The best way to prepare fish... BUY FRESH. Use the sniff test. If you can smell it, it is not fresh. Do not eat. You'll stink up your place and you might get sick. Fresh fish has no smell, and if it does, it is a trace smell. Ask to smell before you buy. There's no shame in it.
Once you get your fresh fish, put some olive oil, white wine, garlic, and a snib of butter in a pan and saute. Both sides, I'd say 5-6 minutes. There's nothing better.
When eating shellfish (shrimp, cioppino, mussels, etc...) a good restaurant and a good cook will take pride in their broth. The broth should be so tasty, you want to dip bread in it. The shellfish cooks in the broth. It ought to be terrific. Not always clams. Some places serve clams in the sea water and salt broth, and it might have dirt in it. That's another thing... no dirt on your shells. There's no worse thing than chewing dirt. I'd rather go hungry. If you're making them, scrub the fuck out of them. Make em shine. A good fish restaurant should have squeaky clean shellfish.
Another thing ... the shells need to be open after they're steamed. If it ain't open, do NOT eat it. It's not cooked, in a bad bad way.
DO NOT eat tilapia. "Farm-raised" tilapia is raised in sewers, feeding on crap. Literally. Stay away. There's no easier way to get a poo bacteria infection (i.e. E. coli) than by eating tilapia.
Go to Legal Sea Foods for great fish dishes. The best seafood anywhere in the U.S. is Boston. The best place is a dive on the wharf near Anthony's Pier 4, called the No-Name Restaurant. Run by Greeks/Armenians, paper tablecloths, paper cups for water. Freshest seafood there is. Cheap too. The shellfish was so fresh it was crunchy and thick and meaty.
And to wrap up... desserts.

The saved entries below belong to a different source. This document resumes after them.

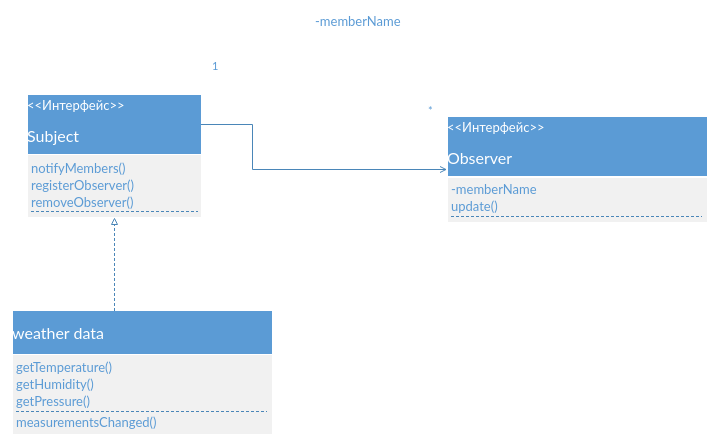
<!DOCTYPE html>
<html lang="ru">
<head>
<meta charset="utf-8">
<title>Subject / Observer class diagram</title>
<style>
:root {
  --blue: #5b9bd5;
  --line: #4a86b8;
  --panel: #f1f1f1;
  --paper: #ffffff;
}
* { box-sizing: border-box; margin: 0; padding: 0; }
html, body { width: 720px; height: 447px; overflow: hidden; background: var(--paper); }
.diagram {
  position: relative;
  width: 720px;
  height: 447px;
  font: 13px/17px Lato, "Open Sans", sans-serif;
  color: var(--blue);
  white-space: nowrap;
}
.connectors { position: absolute; inset: 0; }
.class-box { position: absolute; display: flex; flex-direction: column; }
.class-box header {
  display: flex;
  flex-direction: column;
  background: var(--blue);
  color: var(--paper);
}
.class-box header p { height: 17px; margin: 2px 0 0 -1px; }
.class-box h2 { margin-left: -1px; font-size: 16px; font-weight: 400; line-height: 20px; }
.members { flex: 1; background: var(--panel); padding: 0 3px; }
.members ul { list-style: none; }
.divider { display: block; width: 100%; height: 1px; }
.divider line, .realization { stroke: var(--line); stroke-dasharray: 3 2; }
.subject { left: 28px; top: 95px; width: 173px; height: 122px; }
.subject header { height: 59px; margin-bottom: 1px; }
.subject h2, .observer h2 { margin-top: 12px; }
.subject .members { padding-top: 5px; }
.observer { left: 448px; top: 117px; width: 259px; height: 105px; }
.observer header { height: 59px; margin-bottom: 2px; }
.observer .members { padding: 3px 5px 0 3px; }
.observer ul { padding-bottom: 1px; }
.weather { left: 13px; top: 311px; width: 259px; height: 123px; }
.weather header { height: 43px; margin-bottom: 1px; justify-content: center; }
.weather .members { padding: 4px 5px 0 3px; }
.weather ul:first-child { padding-bottom: 1px; }
.weather ul:last-child { padding-top: 2px; }
.label { position: absolute; }
.role { left: 315px; top: 13px; }
.source-count { left: 212px; top: 57px; font-size: 11px; }
.target-count { left: 428px; top: 102px; font-size: 11px; }
</style>
</head>
<body>
<main class="diagram">
  <svg class="connectors" width="720" height="447" viewBox="0 0 720 447" fill="none" stroke="var(--line)" aria-hidden="true">
    <path class="association" d="M201 124.5H252.5V169.5H446M440 166.5L446 169.5L440 172.5"/>
    <line class="realization" x1="114.5" y1="311" x2="114.5" y2="225"/>
    <polygon points="114.5,218.5 111.5,224.5 117.5,224.5" fill="var(--paper)"/>
  </svg>

  <span class="label role">-memberName</span>
  <span class="label source-count">1</span>
  <span class="label target-count">*</span>

  <section class="class-box subject">
    <header>
      <p>&lt;&lt;Интерфейс&gt;&gt;</p>
      <h2>Subject</h2>
    </header>
    <div class="members">
      <ul>
        <li>notifyMembers()</li>
        <li>registerObserver()</li>
        <li>removeObserver()</li>
      </ul>
      <svg class="divider"><line x1="0" y1="0.5" x2="100%" y2="0.5"/></svg>
    </div>
  </section>

  <section class="class-box observer">
    <header>
      <p>&lt;&lt;Интерфейс&gt;&gt;</p>
      <h2>Observer</h2>
    </header>
    <div class="members">
      <ul>
        <li>-memberName</li>
        <li>update()</li>
      </ul>
      <svg class="divider"><line x1="0" y1="0.5" x2="100%" y2="0.5"/></svg>
    </div>
  </section>

  <section class="class-box weather">
    <header>
      <h2>weather data</h2>
    </header>
    <div class="members">
      <ul>
        <li>getTemperature()</li>
        <li>getHumidity()</li>
        <li>getPressure()</li>
      </ul>
      <svg class="divider"><line x1="0" y1="0.5" x2="100%" y2="0.5"/></svg>
      <ul>
        <li>measurementsChanged()</li>
      </ul>
    </div>
  </section>
</main>
</body>
</html>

Chocolate... I apologize if you're allergic. You're missing out big time. I grew up two hours from Hershey, PA, and I drink the Hershey's Kool-Aid. I am a huuuuge fan, but it's not real chocolate. Too much sugar, too many preservatives. The best chocolate is from Godiva. Sorry, it is. It's just a higher quality chocolate. But it shouldn't be eaten in large quantities. Small pieces. Dark chocolate. If you can, with fruit. Berries are best, but chocolate works with bananas, berries, even orange rind. Not the actual orange, but the rind. Give it a good rinse and try it. You will never see me near chocolate and not try it. I love it. But the best chocolate is eaten best in a pairing. Fruit. Graham crackers. Smores. With ice cream. With coffee. With peanut butter. I looooove chocolate peanut butter. Stellar combo. I'd put it on meat if allowed.
A really good non-dairy cocoa is made with melted bittersweet chocolate and coconut milk, which is dairy-free. One of my favorites.
You'll never go wrong with fruit for a dessert. Some mixed berries and homemade whipped cream (blend confectioners sugar with heavy whipping cream until fluffy) is a great dessert. Not heavy, and healthy.
However, some of my favorite desserts are not fruity at all. In no particular oder....
flourless chocolate cake
cheesecake (the best is from the Stage Deli, in the Theater District in NYC. 8 lbs. of cream cheese in one cheesecake!)